All posts tagged: World view

On Failure, Finding One’s Path and The Continuous Pursuit

It feels like ages ago today since a friend and I ventured into an experiment that lost us a lot of time, effort and capital. It was not a successful undertaking — we were naive, inexperienced, and suffice it to say, now older and wiser, there are a lot of things we would have done differently. For a few years I regretted the decision to go into the business, and subsequently, fail at it. But there is a lot of truth to this, though a cliche — that failure, I have found, helps shape you. Professionally, I wear many hats. I went to college for business, subsequently found myself in communications, graphic design, web, digital and marketing. I was speaking to a colleague a few weeks back who has just recently started an online business of her own, which led me to reveal to her my personal history down the path of entrepreneurship. In the few minutes we spoke about ideas for her venture, I realized that had I not tried — failing at it, …

When Life Hands You Polar Vortex

Our old friend winter is back, and it looks like we are getting the same sub-zero temperatures we experienced last year. Having originally come from a tropical country, I love winter. The first fall of a snow flake, everything covered in white — just beautiful. It is brutally cold, but it is an opportunity to find ways to keep warm. Hug and snuggle with a loved one. Gather friends and play in the snow. Put on lots of layers and take your dog out for a walk in a park you haven’t explored before, winter views are breathtaking. Make hot chocolate and write that book you have been meaning to write, or maybe read one from the best seller list, take that much needed time for yourself. Revel in the beauty of the winter, and in the promise of spring. Photos taken when my friends and I went snow tubing in Mountain Creek, NJ

Looking Ahead to 2015

When I was a little girl, I used to get a lot of skinned knees from falling. I was not the most coordinated kid in the playground. Having grown up an only child, and my cousin not being born for another six years, I would play a lot of my own games with my aunts and uncles or on my own. Sometimes, in the company of neighbors a little older than me. I had a sheltered childhood where skinned knees, scratches and bruises were a norm for a child when she tries to run, or climb, because a child would not know her limitations, but then everyone comes to her aid right away. A bandaid, candy and a hug and everything’s fixed. During my 18th birthday, (in the Philippines, a girl’s 18th birthday is the equivalent of the United State’s sweet 16th) my mom, in her speech, told my guests that when I was a child, I used to fall a lot. She said, now I am all grown up. It was an anecdote that …

It Was Still A Great Day After All

Travel opens one up to a multitude of experiences. The luckiest of us see the realities of life in the midst of our journeys, good and bad, and even in the most everyday and simplest of situations are confronted with truths about the world we live in. I am an idealist, and those stereotypes often heard in stories and read in books, are just that to me. Stories and history — after all, we have come a long way and are well into the most modern of times. Until we sat down to grab lunch at a restaurant in Marseilles, with tables of people being served their food, and a waiter comes over to our table and tells us that they are closed and no longer serving food when it was clear they were still taking other people’s orders. Why us? Was it that I am Asian? Was it because my boyfriend is American? Was it that we were together and from the States? Did they not like the way we looked, how we were …

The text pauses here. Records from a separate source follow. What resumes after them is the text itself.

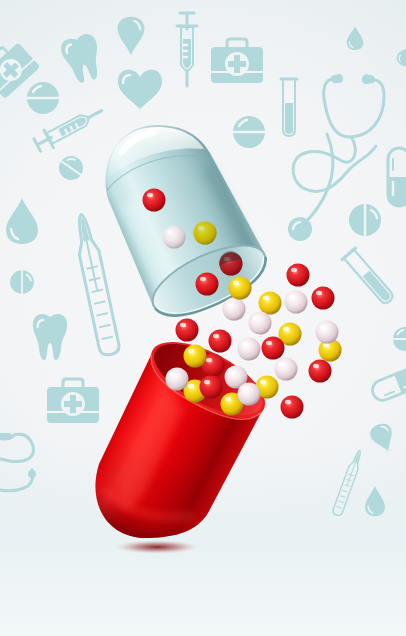
<!DOCTYPE html>
<html lang="en">
<head>
<meta charset="utf-8">
<title>Open capsule with medicine beads</title>
<style>
:root{--paper:#f2f4f6;--icon:#b1d8da;--icon-light:#eff4f5}
html,body{margin:0;padding:0;overflow:hidden;background:var(--paper)}
.poster{display:block;width:406px;height:636px}
.solid{fill:var(--icon)}
.cut{fill:var(--icon-light)}
.line{fill:none;stroke:var(--icon);stroke-width:3;stroke-linecap:round;stroke-linejoin:round}
.thin{stroke-width:2}
.gap{fill:none;stroke:var(--icon-light);stroke-width:2.5;stroke-linecap:round}
</style>
</head>
<body>
<svg class="poster" viewBox="0 0 406 636" role="img" aria-label="Red and glass capsule spilling coloured beads, surrounded by medical icons">
<defs>
<radialGradient id="paper-glow" gradientUnits="userSpaceOnUse" cx="203" cy="290" r="380">
<stop offset="0" stop-color="#f7f7f9"/><stop offset=".55" stop-color="#f2f4f6"/><stop offset="1" stop-color="#e4edf0"/>
</radialGradient>
<linearGradient id="floor" x1="0" y1="0" x2="0" y2="1">
<stop offset="0" stop-color="#eaf2f4" stop-opacity="0"/><stop offset=".5" stop-color="#e8f1f3"/><stop offset="1" stop-color="#f3f8f9"/>
</linearGradient>
<radialGradient id="red-bead" cx=".38" cy=".34" r=".7">
<stop offset="0" stop-color="#ff8a84"/><stop offset=".25" stop-color="#ee3236"/><stop offset=".65" stop-color="#d3141b"/><stop offset="1" stop-color="#8c060b"/>
</radialGradient>
<radialGradient id="yellow-bead" cx=".38" cy=".34" r=".7">
<stop offset="0" stop-color="#fffbb0"/><stop offset=".3" stop-color="#f8dc22"/><stop offset=".7" stop-color="#e5bd05"/><stop offset="1" stop-color="#9c7600"/>
</radialGradient>
<radialGradient id="white-bead" cx=".38" cy=".34" r=".7">
<stop offset="0" stop-color="#fff"/><stop offset=".4" stop-color="#f5eaee"/><stop offset=".75" stop-color="#dfcdd3"/><stop offset="1" stop-color="#ab949c"/>
</radialGradient>
<linearGradient id="red-shell" gradientUnits="userSpaceOnUse" x1="118" y1="412" x2="232" y2="470">
<stop offset="0" stop-color="#c30006"/><stop offset=".1" stop-color="#ec0a10"/><stop offset=".24" stop-color="#ff2a2a"/><stop offset=".42" stop-color="#f0040a"/><stop offset=".66" stop-color="#c60007"/><stop offset=".84" stop-color="#960004"/><stop offset="1" stop-color="#c8060c"/>
</linearGradient>
<linearGradient id="red-base" gradientUnits="userSpaceOnUse" x1="180" y1="460" x2="145" y2="538">
<stop offset="0" stop-color="#7c0004" stop-opacity="0"/><stop offset=".7" stop-color="#a00006" stop-opacity=".25"/><stop offset="1" stop-color="#6c0004" stop-opacity=".75"/>
</linearGradient>
<linearGradient id="red-inside" x1="0" y1="0" x2="1" y2="0">
<stop offset="0" stop-color="#850005"/><stop offset=".35" stop-color="#a80509"/><stop offset=".7" stop-color="#d01217"/><stop offset="1" stop-color="#f03a3a"/>
</linearGradient>
<linearGradient id="glass-shell" gradientUnits="userSpaceOnUse" x1="120" y1="238" x2="240" y2="184">
<stop offset="0" stop-color="#8fb9bd"/><stop offset=".1" stop-color="#c4e2e4"/><stop offset=".25" stop-color="#e0f2f3"/><stop offset=".45" stop-color="#c5e1e3"/><stop offset=".68" stop-color="#a6cbce"/><stop offset=".88" stop-color="#7ba6aa"/><stop offset="1" stop-color="#a9ced1"/>
</linearGradient>
<linearGradient id="glass-inside" x1="0" y1="0" x2="1" y2="0">
<stop offset="0" stop-color="#e6f4f5"/><stop offset=".35" stop-color="#b9d8db"/><stop offset=".75" stop-color="#a4c8cb"/><stop offset="1" stop-color="#d9eced"/>
</linearGradient>
<linearGradient id="dome-shine" x1="0" y1="0" x2="0" y2="1">
<stop offset="0" stop-color="#fff" stop-opacity=".95"/><stop offset="1" stop-color="#fff" stop-opacity=".1"/>
</linearGradient>
<radialGradient id="shadow">
<stop offset="0" stop-color="#7b1014" stop-opacity=".9"/><stop offset=".5" stop-color="#a8555a" stop-opacity=".55"/><stop offset="1" stop-color="#d9b9bd" stop-opacity="0"/>
</radialGradient>
<filter id="soft" x="-30%" y="-30%" width="160%" height="160%"><feGaussianBlur stdDeviation="4"/></filter>
<clipPath id="red-body-clip"><path d="M153 351L99 464C87 502 106 539 148 538C176 537 196 532 208 513L263 409Z"/></clipPath>

<g id="bead-shine"><ellipse cx="-4" cy="-5" rx="3" ry="2.2" fill="#fff" opacity=".75"/></g>
<g id="bead-r"><circle r="11.5" fill="url(#red-bead)"/><use href="#bead-shine"/></g>
<g id="bead-y"><circle r="11.5" fill="url(#yellow-bead)"/><use href="#bead-shine"/></g>
<g id="bead-w"><circle r="11.5" fill="url(#white-bead)"/><use href="#bead-shine"/></g>

<g id="kit">
<path class="line" d="M-10 -14V-19Q-10 -22 -7 -22H7Q10 -22 10 -19V-14"/>
<path class="solid" d="M-22 -14H22Q26 -14 26 -10V10H-26V-10Q-26 -14 -22 -14ZM-26 12H26V18Q26 22 22 22H-22Q-26 22 -26 18Z"/>
<circle class="cut" cy="3" r="12"/>
<path class="solid" d="M-3 -6H3V0H9V6H3V12H-3V6H-9V0H-3Z"/>
</g>
<g id="tooth">
<path class="solid" d="M0 -19C8 -25 18 -22 18 -11C18 -3 13 2 12 9C11 17 10 24 6 24C2 24 4 7 0 7C-4 7 -2 24 -6 24C-10 24 -11 17 -12 9C-13 2 -18 -3 -18 -11C-18 -22 -8 -25 0 -19Z"/>
<path class="gap" d="M-13 -9Q-13 -16 -7 -16"/>
</g>
<g id="drop">
<path class="solid" d="M0 -23C4 -12 16 -2 16 9C16 18 9 23 0 23C-9 23 -16 18 -16 9C-16 -2 -4 -12 0 -23Z"/>
<path class="gap" d="M-11 8Q-10 16 -4 18"/>
</g>
<g id="tablet">
<circle class="solid" r="16"/><path class="gap" d="M-16 0H16"/><path class="gap" d="M-10 -6Q-7 -11 -2 -12"/>
</g>
<g id="syringe">
<path class="line" d="M-7 -36H7M0 -36V-20M-10 -23H10M0 22V37"/>
<path class="line thin" d="M-6 -22H6V16L2 21H-2L-6 16Z"/>
<path class="solid" d="M-4 -10H4V15L1 19H-1L-4 15Z"/>
<path class="gap" d="M-4 -4H0M-4 2H0M-4 8H0"/>
</g>
<g id="thermometer">
<path class="line" d="M-5 -45Q-4 -70 0 -72Q4 -70 5 -45L10 -33V62Q10 71 0 71Q-10 71 -10 62V-33Z"/>
<path class="solid" d="M-3 -45Q-2 -68 0 -69Q2 -68 3 -45Z"/>
<path class="line thin" d="M0 -45V6M-5 -18H5M-5 -6H5M-5 6H5M-5 18H5M-5 30H5M-5 42H5M-5 54H5"/>
</g>
<g id="tube">
<path class="line" d="M-8 -28H8"/>
<path class="line thin" d="M-6 -27V23Q-6 29 0 29Q6 29 6 23V-27"/>
<path class="solid" d="M-4 -4H4V23Q4 27 0 27Q-4 27 -4 23Z"/>
</g>
<g id="pill">
<rect class="line" x="-11" y="-29" width="22" height="58" rx="11"/>
<path class="solid" d="M-11 0H11V18Q11 29 0 29Q-11 29 -11 18Z"/>
<path class="gap" d="M-6 5V18"/><path class="line thin" d="M-6 -18V-7"/>
</g>
</defs>

<g id="background">
<rect width="406" height="636" fill="url(#paper-glow)"/>
<rect y="440" width="406" height="196" fill="url(#floor)"/>
</g>

<g id="medical-icons">
<use href="#kit" transform="translate(9 68) rotate(-42) scale(.92)"/>
<use href="#tooth" transform="translate(82 58) rotate(-16)"/>
<use href="#drop" transform="translate(131 36) rotate(180) scale(.84)"/>
<g id="heart">
<path class="solid" d="M140 109C130 99 118 93 118 81C118 68 134 66 140 77C146 66 162 68 162 81C162 93 150 99 140 109Z"/>
<path class="gap" d="M123 83Q123 75 130 75"/>
</g>
<use href="#syringe" transform="translate(187 49)"/>
<use href="#kit" transform="translate(237 61)"/>
<use href="#drop" transform="translate(355 38) scale(.52)"/>
<use href="#drop" transform="translate(407 55) rotate(35) scale(.5)"/>
<use href="#tablet" transform="translate(43 98)"/>
<use href="#syringe" transform="translate(69 128) rotate(-118)"/>
<use href="#tablet" transform="translate(71 168) rotate(35) scale(.75)"/>
<use href="#drop" transform="translate(22 221)"/>
<use href="#tablet" transform="translate(22 282) rotate(90) scale(.74)"/>
<use href="#tooth" transform="translate(50 336) scale(.95 1)"/>
<use href="#thermometer" transform="translate(96 285) rotate(-12)"/>
<use href="#kit" transform="translate(73 401)"/>
<use href="#tablet" transform="translate(249 132)"/>
<use href="#tube" transform="translate(289 107)"/>
<g id="stethoscope">
<path class="line" d="M334 79C324 79 322 90 325 104C329 127 338 138 351 137C371 136 384 119 384 96C384 84 379 79 371 80"/>
<path class="line" d="M352 138C360 154 352 166 342 161C330 154 319 149 305 153C290 157 289 179 303 188C322 198 337 184 347 172C357 160 368 158 376 146"/>
<path class="line" d="M327 134C337 158 337 188 307 221"/>
<path class="solid" d="M331 76L339 74Q343 74 343 79Q343 83 339 83L333 83ZM374 76L366 74Q362 75 362 80Q362 84 366 84L374 83Z"/>
<circle class="solid" cx="300" cy="229" r="12"/><path class="gap" d="M293 229Q294 223 300 222"/>
</g>
<use href="#pill" transform="translate(399 177)"/>
<use href="#tablet" transform="translate(365 220) rotate(90)"/>
<use href="#tube" transform="translate(369 277) rotate(-41) scale(1.1)"/>
<use href="#tablet" transform="translate(405 339) scale(.75)"/>
<use href="#pill" transform="translate(398 384) rotate(-112) scale(.92)"/>
<use href="#drop" transform="translate(383 438) rotate(158) scale(.68 .62)"/>
<use href="#thermometer" transform="translate(348 483) rotate(20) scale(.48)"/>
<use href="#drop" transform="translate(375 501) scale(.62 .66)"/>
<g id="stethoscope-edge">
<path class="line" d="M-4 437Q8 442 14 435Q28 431 33 446C36 459 24 463 10 461L-4 458M-4 489Q12 493 24 488Q35 484 32 470"/>
<path class="solid" d="M0 433H10Q14 436 10 440H0Z"/><circle class="solid" cx="32" cy="474" r="4"/>
</g>
</g>

<ellipse id="floor-shadow" cx="157" cy="547" rx="42" ry="7" fill="url(#shadow)"/>

<g id="red-half">
<path fill="url(#red-shell)" d="M153 351L99 464C87 502 106 539 148 538C176 537 196 532 208 513L263 409Z"/>
<g clip-path="url(#red-body-clip)">
<path fill="url(#red-base)" d="M80 440H280V545H80Z"/>
<path d="M165 392L122 478Q112 502 128 510Q142 500 150 480L184 408Z" fill="#ff5a50" opacity=".38" filter="url(#soft)"/>
<path d="M106 490Q132 522 194 516" fill="none" stroke="#ff4a42" stroke-width="5" opacity=".45" filter="url(#soft)"/>
</g>
<g transform="translate(208 380) rotate(28)">
<ellipse rx="63" ry="27" fill="#ee1d20"/>
<ellipse cy="-.5" rx="60" ry="24.5" fill="url(#red-inside)"/>
<path d="M-62 4Q-54 27 0 27Q54 27 62 4" fill="none" stroke="#ff6a62" stroke-width="1.5" opacity=".8"/>
</g>
</g>

<g id="glass-half">
<path fill="url(#glass-shell)" d="M153 306L108 199C98 164 117 125 157 125C184 125 200 136 210 153L265 254Z"/>
<path fill="#eaf8f8" opacity=".5" d="M122 205L164 300L184 294L142 196Z" filter="url(#soft)"/>
<path fill="#638f94" opacity=".35" d="M203 171L248 260L260 253L211 163Z" filter="url(#soft)"/>
<path fill="url(#dome-shine)" d="M108 178C108 147 127 127 157 127C181 127 196 136 204 149C174 146 137 154 108 178Z"/>
<path d="M107 190C130 163 175 149 213 159" fill="none" stroke="#86b3b7" stroke-width="1.2" opacity=".6"/>
<path fill="#fff" opacity=".9" d="M119 151Q130 133 153 130Q160 132 154 136Q135 140 124 154Q118 158 119 151Z"/>
<g transform="translate(209 280) rotate(-25)">
<ellipse rx="62" ry="26" fill="#8ab3b7"/>
<ellipse rx="60" ry="24" fill="url(#glass-inside)"/>
<path d="M-61 3Q-54 25 0 25Q54 25 61 3" fill="none" stroke="#6c989c" stroke-width="2.5"/>
<path d="M-59 2Q-51 23 0 23Q51 23 59 2" fill="none" stroke="#eefafa" stroke-width="1.5"/>
</g>
</g>

<g id="beads">
<use href="#bead-r" x="154" y="200"/>
<use href="#bead-w" x="174" y="237" opacity=".85"/>
<use href="#bead-y" x="205" y="233"/>
<circle cx="205" cy="233" r="11.5" fill="#8aa800" opacity=".35"/>
<use href="#bead-r" x="231" y="264"/>
<path d="M219.500 266A11.500 11.500 0 0 1 242 260Q231 259 219.500 266Z" fill="#4f2f33" opacity=".6"/>
<circle cx="231" cy="264" r="11.5" fill="#5a2428" opacity=".3"/>
<use href="#bead-r" x="207" y="284"/>
<use href="#bead-w" x="234" y="309"/>
<use href="#bead-y" x="240" y="288"/>
<use href="#bead-r" x="298" y="275"/>
<use href="#bead-y" x="270" y="303"/>
<use href="#bead-w" x="296" y="302"/>
<use href="#bead-r" x="323" y="298"/>
<use href="#bead-w" x="260" y="323"/>
<use href="#bead-r" x="187" y="330"/>
<use href="#bead-r" x="220" y="341"/>
<use href="#bead-y" x="290" y="334"/>
<use href="#bead-y" x="330" y="350"/>
<use href="#bead-w" x="327" y="332"/>
<use href="#bead-w" x="249" y="349"/>
<use href="#bead-r" x="273" y="348"/>
<use href="#bead-r" x="320" y="371"/>
<use href="#bead-w" x="286" y="369"/>
<use href="#bead-r" x="213" y="365"/>
<use href="#bead-y" x="195" y="356"/>
<use href="#bead-y" x="195" y="391"/>
<use href="#bead-w" x="177" y="379"/>
<use href="#bead-r" x="211" y="387"/>
<use href="#bead-w" x="236" y="377"/>
<use href="#bead-y" x="267" y="387"/>
<use href="#bead-y" x="232" y="404"/>
<use href="#bead-w" x="249" y="394"/>
<use href="#bead-r" x="292" y="407"/>
</g>
</svg>
</body>
</html>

What Socrates Must Have Meant

When I was younger, I went to a leadership seminar where the whole week was dedicated to “knowing thyself.” I thought then, still very na├»ve, that a week of introspection led me to the answer. Some of my contemporaries, even more naive, thought they already had the answer. A few years later in my 20’s, I realized that I did not fully know what I wanted to do, which direction I wanted to go, being introduced for the first time to the realities of failure and hard choices, hence questioning — perhaps I really did not know myself. It led to anxious self doubt, and yet each day I learned more and more and started to realize the person I was at 15 wasn’t the person I was at 20, and had grown leaps between 20 and 21. Today, I am learning that the idea of looking at oneself as a constant looks great on paper, but in reality is an illusion. Self reflection, looking at ourselves in a mirror or under a microscope, in …

On Leaving

As we watch a place get smaller from a window of a plane, or a train, a car, we leave our old selves behind. For no matter the reason and however long — a year to study abroad, a week or two exploring cities we haven’t been, whether it’s for work, family or friends — we come back a different person. We do not know this as we watch the distance increase between what we left behind and where we are going in the beautiful, cotton candy clouds seen from the plane window, or the farmlands whizzing by a super highway. But something different, when we come back, as the same scenes will have a different meaning.

Wednesday Sightings: Sunset in Istanbul

What do you see when you wake up? How about when your day is about to wind down? Have you had the chance to have been able to marvel at sunrises and sunsets half the world over? Aren’t these priceless, humbling experiences ones that diminish all the importance and effort we put on the insignificant, minute stresses of our everyday — and beauty, only beauty, comes into focus?   Photos taken of an Istanbul, Turkey, sunset from the Celebrity Constellation Cruise Ship, November 2013